The modern software delivery is FAST. Most of the software companies will claim to work in an agile way while having good DevOps practices. However, the “fastness” of software delivery for the industry is a wide spectrum. It can range from hundreds of deployments every day via complex CI/CD pipeline to having a manual upload of .war files to some servers.
Even without considering the speed of delivery, as the codebase and number of engineers pushing code grow, your team will require some CI/CD process to avoid bottlenecks (i.e. pinging the “DevOps Guy” to upload the binary to the prod server). The main benefit of continuous integration and delivery is neither the speed of delivery nor the ease of collaboration. It is the fast feedback loop. The faster you can ship your product (even with bugs), the faster you can identify the bugs and fix ‘em (or get feedback on improving the features). In this blog, I’ll write about the dilemma clients face when choosing CI/CD tools and make a few comparisons between traditional CI/CD tools and K8s-native CI/CD tools.
What are your options?
Would you like some orange juice?
Organic or regular?
With or without added calcium?
–> With calcium pls.
No pulp, some pulp or lots of pulp? Brand-name or no-name? Would you like it cold or normal temperature?
Whether it’s a consumer product or a software product, MORE is not always helpful. Having choices is good but too many choices can lead to confusion. If you’re trying to find the right open-source CI/CD tool for your team, these are your options (and more projects are added every month).
You might be listening to a DevOps talk from Netflix where they mention about their complex build pipelines with hundreds of deployments every day. You might be reading an AWS whitepaper on latest container security and how to integrate that into the CI/CD pipeline. But then you feel lost when you come back to your product - a Java monolith with two developers pushing code every week.

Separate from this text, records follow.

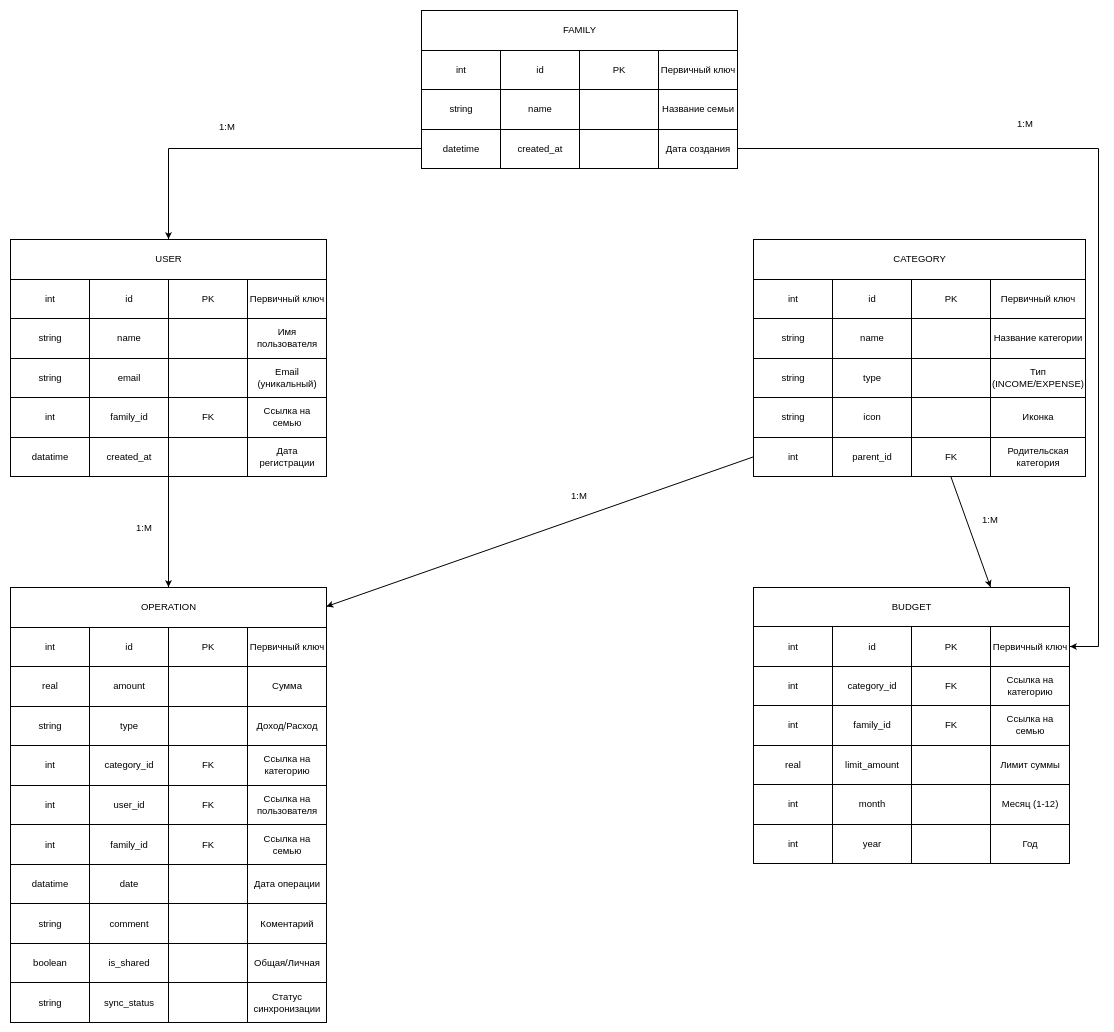
<!DOCTYPE html>
<html lang="ru">
<head>
<meta charset="utf-8">
<title>ER-диаграмма</title>
<style>
:root { --paper: #fff; --ink: #000; }
* { box-sizing: border-box; margin: 0; padding: 0; }
html, body { width: 1114px; height: 1032px; overflow: hidden; background: var(--paper); }
.diagram {
  position: relative; width: 1114px; height: 1032px; color: var(--ink);
  font: 400 9.5px/12px "Liberation Sans", Arial, sans-serif;
}
.entity {
  position: absolute; display: grid; width: 317px; padding: 1px; gap: 1px;
  grid-template-columns: repeat(3, 78px) 1fr; grid-auto-rows: 1fr;
  background: var(--ink);
}
.entity > * {
  display: flex; align-items: center; justify-content: center; min-width: 0; min-height: 0;
  text-align: center; white-space: nowrap; background: var(--paper);
}
.entity h2 { grid-column: 1 / -1; font: inherit; }
.family { left: 421px; top: 10px; height: 159px; }
.user { left: 10px; top: 239px; height: 238px; }
.category { left: 753px; top: 239px; width: 333px; height: 238px; }
.operation { left: 10px; top: 587px; height: 436px; }
.budget { left: 753px; top: 587px; height: 277px; }
.relations { position: absolute; left: 0; top: 0; }
.relations .edge { fill: none; stroke: var(--ink); stroke-width: 1; }
.cardinality { position: absolute; width: 40px; margin: -6px 0 0 -20px; text-align: center; }
</style>
</head>
<body>
<main class="diagram">
  <section class="entity family">
    <h2>FAMILY</h2>
    <span>int</span><span>id</span><span>PK</span><span>Первичный ключ</span>
    <span>string</span><span>name</span><span></span><span>Название семьи</span>
    <span>datetime</span><span>created_at</span><span></span><span>Дата создания</span>
  </section>

  <section class="entity user">
    <h2>USER</h2>
    <span>int</span><span>id</span><span>PK</span><span>Первичный ключ</span>
    <span>string</span><span>name</span><span></span><span>Имя<br>пользователя</span>
    <span>string</span><span>email</span><span></span><span>Email<br>(уникальный)</span>
    <span>int</span><span>family_id</span><span>FK</span><span>Ссылка на<br>семью</span>
    <span>datatime</span><span>created_at</span><span></span><span>Дата<br>регистрации</span>
  </section>

  <section class="entity category">
    <h2>CATEGORY</h2>
    <span>int</span><span>id</span><span>PK</span><span>Первичный ключ</span>
    <span>string</span><span>name</span><span></span><span>Название категории</span>
    <span>string</span><span>type</span><span></span><span>Тип<br>(INCOME/EXPENSE)</span>
    <span>string</span><span>icon</span><span></span><span>Иконка</span>
    <span>int</span><span>parent_id</span><span>FK</span><span>Родительская<br>категория</span>
  </section>

  <section class="entity operation">
    <h2>OPERATION</h2>
    <span>int</span><span>id</span><span>PK</span><span>Первичный ключ</span>
    <span>real</span><span>amount</span><span></span><span>Сумма</span>
    <span>string</span><span>type</span><span></span><span>Доход/Расход</span>
    <span>int</span><span>category_id</span><span>FK</span><span>Ссылка на<br>категорию</span>
    <span>int</span><span>user_id</span><span>FK</span><span>Ссылка на<br>пользователя</span>
    <span>int</span><span>family_id</span><span>FK</span><span>Ссылка на<br>семью</span>
    <span>datatime</span><span>date</span><span></span><span>Дата операции</span>
    <span>string</span><span>comment</span><span></span><span>Коментарий</span>
    <span>boolean</span><span>is_shared</span><span></span><span>Общая/Личная</span>
    <span>string</span><span>sync_status</span><span></span><span>Статус<br>синхронизации</span>
  </section>

  <section class="entity budget">
    <h2>BUDGET</h2>
    <span>int</span><span>id</span><span>PK</span><span>Первичный ключ</span>
    <span>int</span><span>category_id</span><span>FK</span><span>Ссылка на<br>категорию</span>
    <span>int</span><span>family_id</span><span>FK</span><span>Ссылка на<br>семью</span>
    <span>real</span><span>limit_amount</span><span></span><span>Лимит суммы</span>
    <span>int</span><span>month</span><span></span><span>Месяц (1-12)</span>
    <span>int</span><span>year</span><span></span><span>Год</span>
  </section>

  <svg class="relations" width="1114" height="1032" viewBox="0 0 1114 1032" aria-hidden="true">
    <defs>
      <marker id="arrow" markerUnits="userSpaceOnUse" markerWidth="8" markerHeight="8" refX="7" refY="4" orient="auto">
        <path d="M7 4 0 7.5 1.7 4 0 .5Z"/>
      </marker>
    </defs>
    <g class="edge" marker-end="url(#arrow)">
      <path d="M421 148.5H168.5V239" marker-end="url(#arrow)"/>
      <path d="M738 148.5H1098.5V646.5H1070" marker-end="url(#arrow)"/>
      <path d="M168.5 477V587" marker-end="url(#arrow)"/>
      <path d="M753 457 326.5 606.5" marker-end="url(#arrow)"/>
      <path d="M951 477 990.5 587" marker-end="url(#arrow)"/>
    </g>
  </svg>

  <span class="cardinality" style="left:227px;top:127px">1:M</span>
  <span class="cardinality" style="left:1025px;top:124px">1:M</span>
  <span class="cardinality" style="left:144px;top:528px">1:M</span>
  <span class="cardinality" style="left:579px;top:496px">1:M</span>
  <span class="cardinality" style="left:990px;top:520px">1:M</span>
</main>
</body>
</html>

So the answer to the choice of the right CI/CD tool is:
Kubernetes or not, THAT is the question.
There are many avenues to tackle the question of the right CI/CD tool. I’ll answer based on the software architecture and deployment platform. So whether you need a K8s-native CI/CD tool is not the first question to ask. The first two questions I ask the clients I talk to:
Are your apps microservices and runnings as containers? Are you using Kubernetes? Whether to choose Kubernetes or not is not in the scope of this blog but this medium article can be a good start.
Once you decide that containers and orchestration tools like Kubernetes can be a good fit for your software product, you can compare K8s-native CI/CD tools with traditional CI/CD tools.
Comparing K8s-native CI/CD with traditional CI/CD
The following table summarizes the challenges around a traditional CI/CD server and makes comparison to a K8s-native CI/CD server:
|Traditional CI/CD Server||Kubernetes-native CI/CD|
|Logging and monitoring is on an external agent||Centralized logging and monitoring|
|High-availability is not possible or complex to achieve||The platform guarantees high-availability|
|Self-healing is not possible (retry logic for some tools)||Self-healing comes by default –resources are pods|
|Most common CI/CD servers are from a pre-container era||Developed for containers and Kubernetes; runs as containers on Kubernetes|
Challenges around K8s-native CI/CD adoption
There is no free lunch. The benefits of a K8s-native CI/CD server come at a cost. It is paramount that you know of these challenges before going all in.
- Steep learning curve: Kubernetes is hard. Since the pre-requisite is Kubernetes adoption, transitioning from traditional tools might take some time.
- Fairly new technology: Most K8s-native CI/CD tools have been out only for a few years and have not GA-ed yet. So these tools are not “battle-tested” yet and very few companies are running them in production. This also means that there will be limited resources available online for these tools.
- Resistance: If your team is already using an established CI/CD tool, there might be resistance towards a new tool.
Now that you know the benefits as well as the challenges around a K8s-native CI/CD tool, here are the three steps you can follow for a smooth transition:
- Research: As a team, do your own research if the K8s-native tool is a good fit for your product.
- PoC: Play around with the tool with non-production codebase. This is the time to explore it’s capabilities and weaknesses. This is also a good time to learn about the community and the level of support available.
- Go live (with caution): If you’re satisfied, start using the tool with production codebase BUT with a backup plan, in case you need to rollback. If you’ve enjoyed reading this blog and would like to get started with a popular K8s-native CI/CD tool, you can give Tekton a try. This repo contains a hands-on tutorial.